WHAT YOU HAVE TO DO:
Scan the records below. Copy every line in which the word "STEP" appears.

GIVEN INFORMATION:
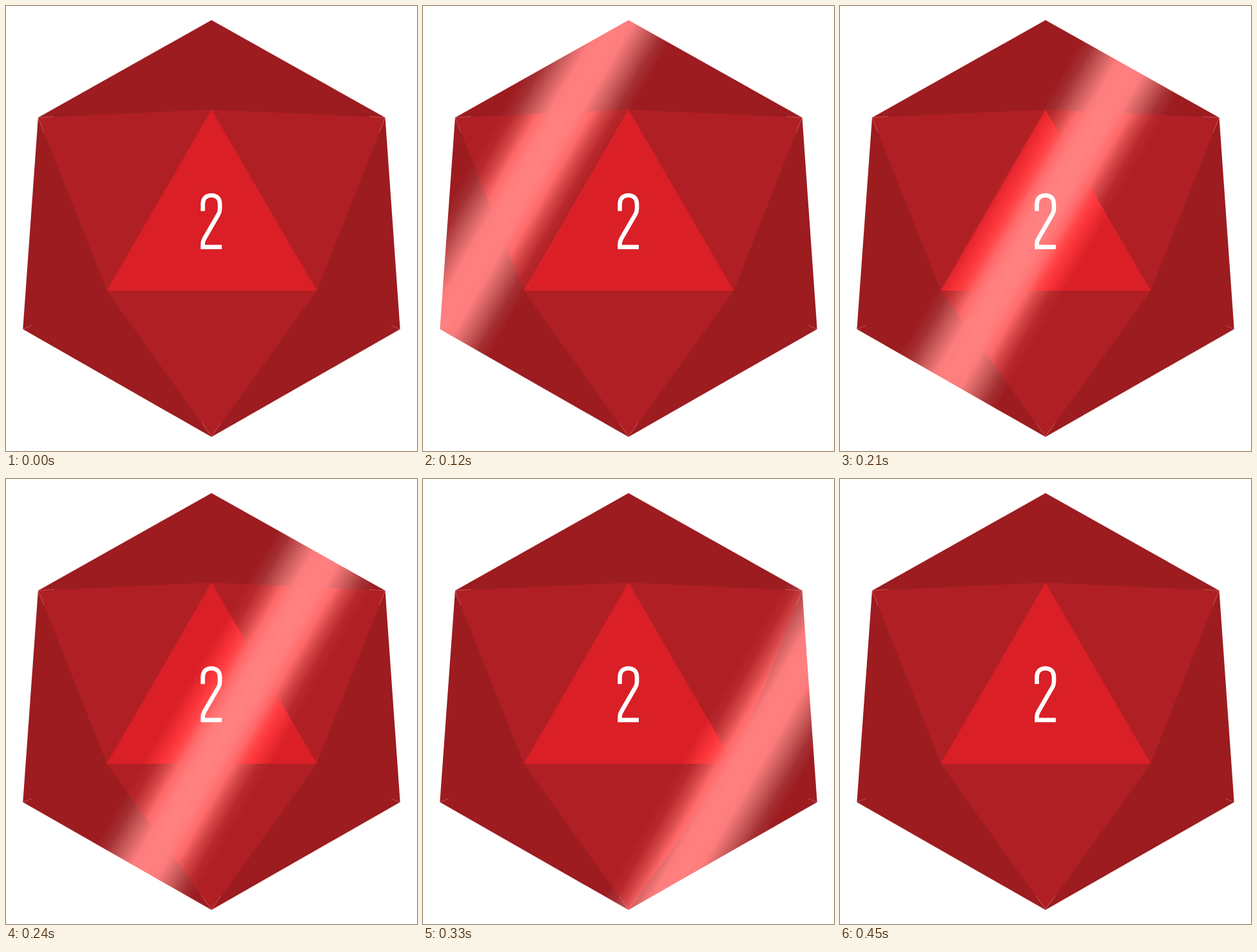
An HTML page for the animation above (4.5 s loop, 640 by 694 pixels).

```html
<!DOCTYPE html>
<html lang="en">
<head>
<meta charset="utf-8">
<title>Shiny die</title>
<style>
  html, body { margin: 0; width: 100%; height: 100%; overflow: hidden; background: #fff; }
  svg { display: block; width: 100%; height: 100%; }
</style>
</head>
<body>
<svg viewBox="0 0 640 694" role="img" aria-label="2">
  <defs id="defs"></defs>
  <path fill="url(#dark)" d="M320 22L590.5 174L613.7 504L320 672L26.3 504L50 174Z"/>
  <path fill="url(#mid)" d="M50 174L320 161.5L590.5 174L484 444L320 672L157 444Z"/>
  <path fill="url(#light)" d="M320 161.5L484 444H157Z"/>
  <!-- hairline seams at the corners -->
  <path fill="none" stroke="#e3a5a5" stroke-width=".7" stroke-opacity=".6"
    d="M50 174L75 172.3M50 174L59 197M590.5 174L565 172.3M590.5 174L581 197
       M26.3 504L40 498.5M613.7 504L600 498.5M320 671L305 650M320 671L335 650"/>
  <path fill="none" stroke="#fff" stroke-width="6.6"
    d="M306.5 319.7V309C306.5 300 311.5 295.2 319.8 295.2S333.1 300 333.1 309V316Q333.1 320.5 331 324.5
       L309 362.5Q306.5 367 306.5 371V375.9H336"/>
</svg>
<script>
const LOOP = 4500, STEP = 30, SWEEP_END = 450;
const HALF = 87;                      // half the width of the shine
const NX = Math.cos(Math.PI / 6), NY = 0.5;

// Colours of the shine by distance from its centre line
const shades = {
  dark: [[0, '#ff8080'], [22, '#fc7c7c'], [45, '#cb5c5c'], [68, '#a53033'], [HALF, '#9c1c20']],
  mid: [[0, '#ff8282'], [20, '#ff7c7c'], [36, '#ff6969'], [52, '#d64749'], [70, '#b8292d'], [HALF, '#af1f24']],
  light: [[0, '#ff8282'], [20, '#ff7c7c'], [36, '#ff6768'], [48, '#ff474a'], [60, '#fb363b'], [HALF, '#da1f26']]
};

const stop = (d, color) => `<stop offset="${0.5 + d / HALF / 2}" stop-color="${color}"/>`;
document.getElementById('defs').innerHTML = Object.entries(shades).map(([id, list]) => {
  const left = list.slice(1).reverse().map(([d, c]) => stop(-d, c));
  const right = list.map(([d, c]) => stop(d, c));
  return `<linearGradient id="${id}" gradientUnits="userSpaceOnUse"
    x1="${-HALF * NX}" y1="${-HALF * NY}" x2="${HALF * NX}" y2="${HALF * NY}">
    ${left.join('')}${right.join('')}</linearGradient>`;
}).join('');

const gradients = document.querySelectorAll('linearGradient');
const start = performance.now();

function draw() {
  const time = (performance.now() - start) % LOOP;
  const t = Math.floor(time / STEP) * STEP;
  const moving = t >= STEP && t < SWEEP_END;
  const pos = moving ? 275 + 1.815 * (t - 120) : -500;
  for (const g of gradients) {
    g.setAttribute('gradientTransform', `translate(${pos * NX} ${pos * NY})`);
  }
  requestAnimationFrame(draw);
}
draw();
</script>
</body>
</html>
```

ANSWER BOX:
const LOOP = 4500, STEP = 30, SWEEP_END = 450;
  const t = Math.floor(time / STEP) * STEP;
  const moving = t >= STEP && t < SWEEP_END;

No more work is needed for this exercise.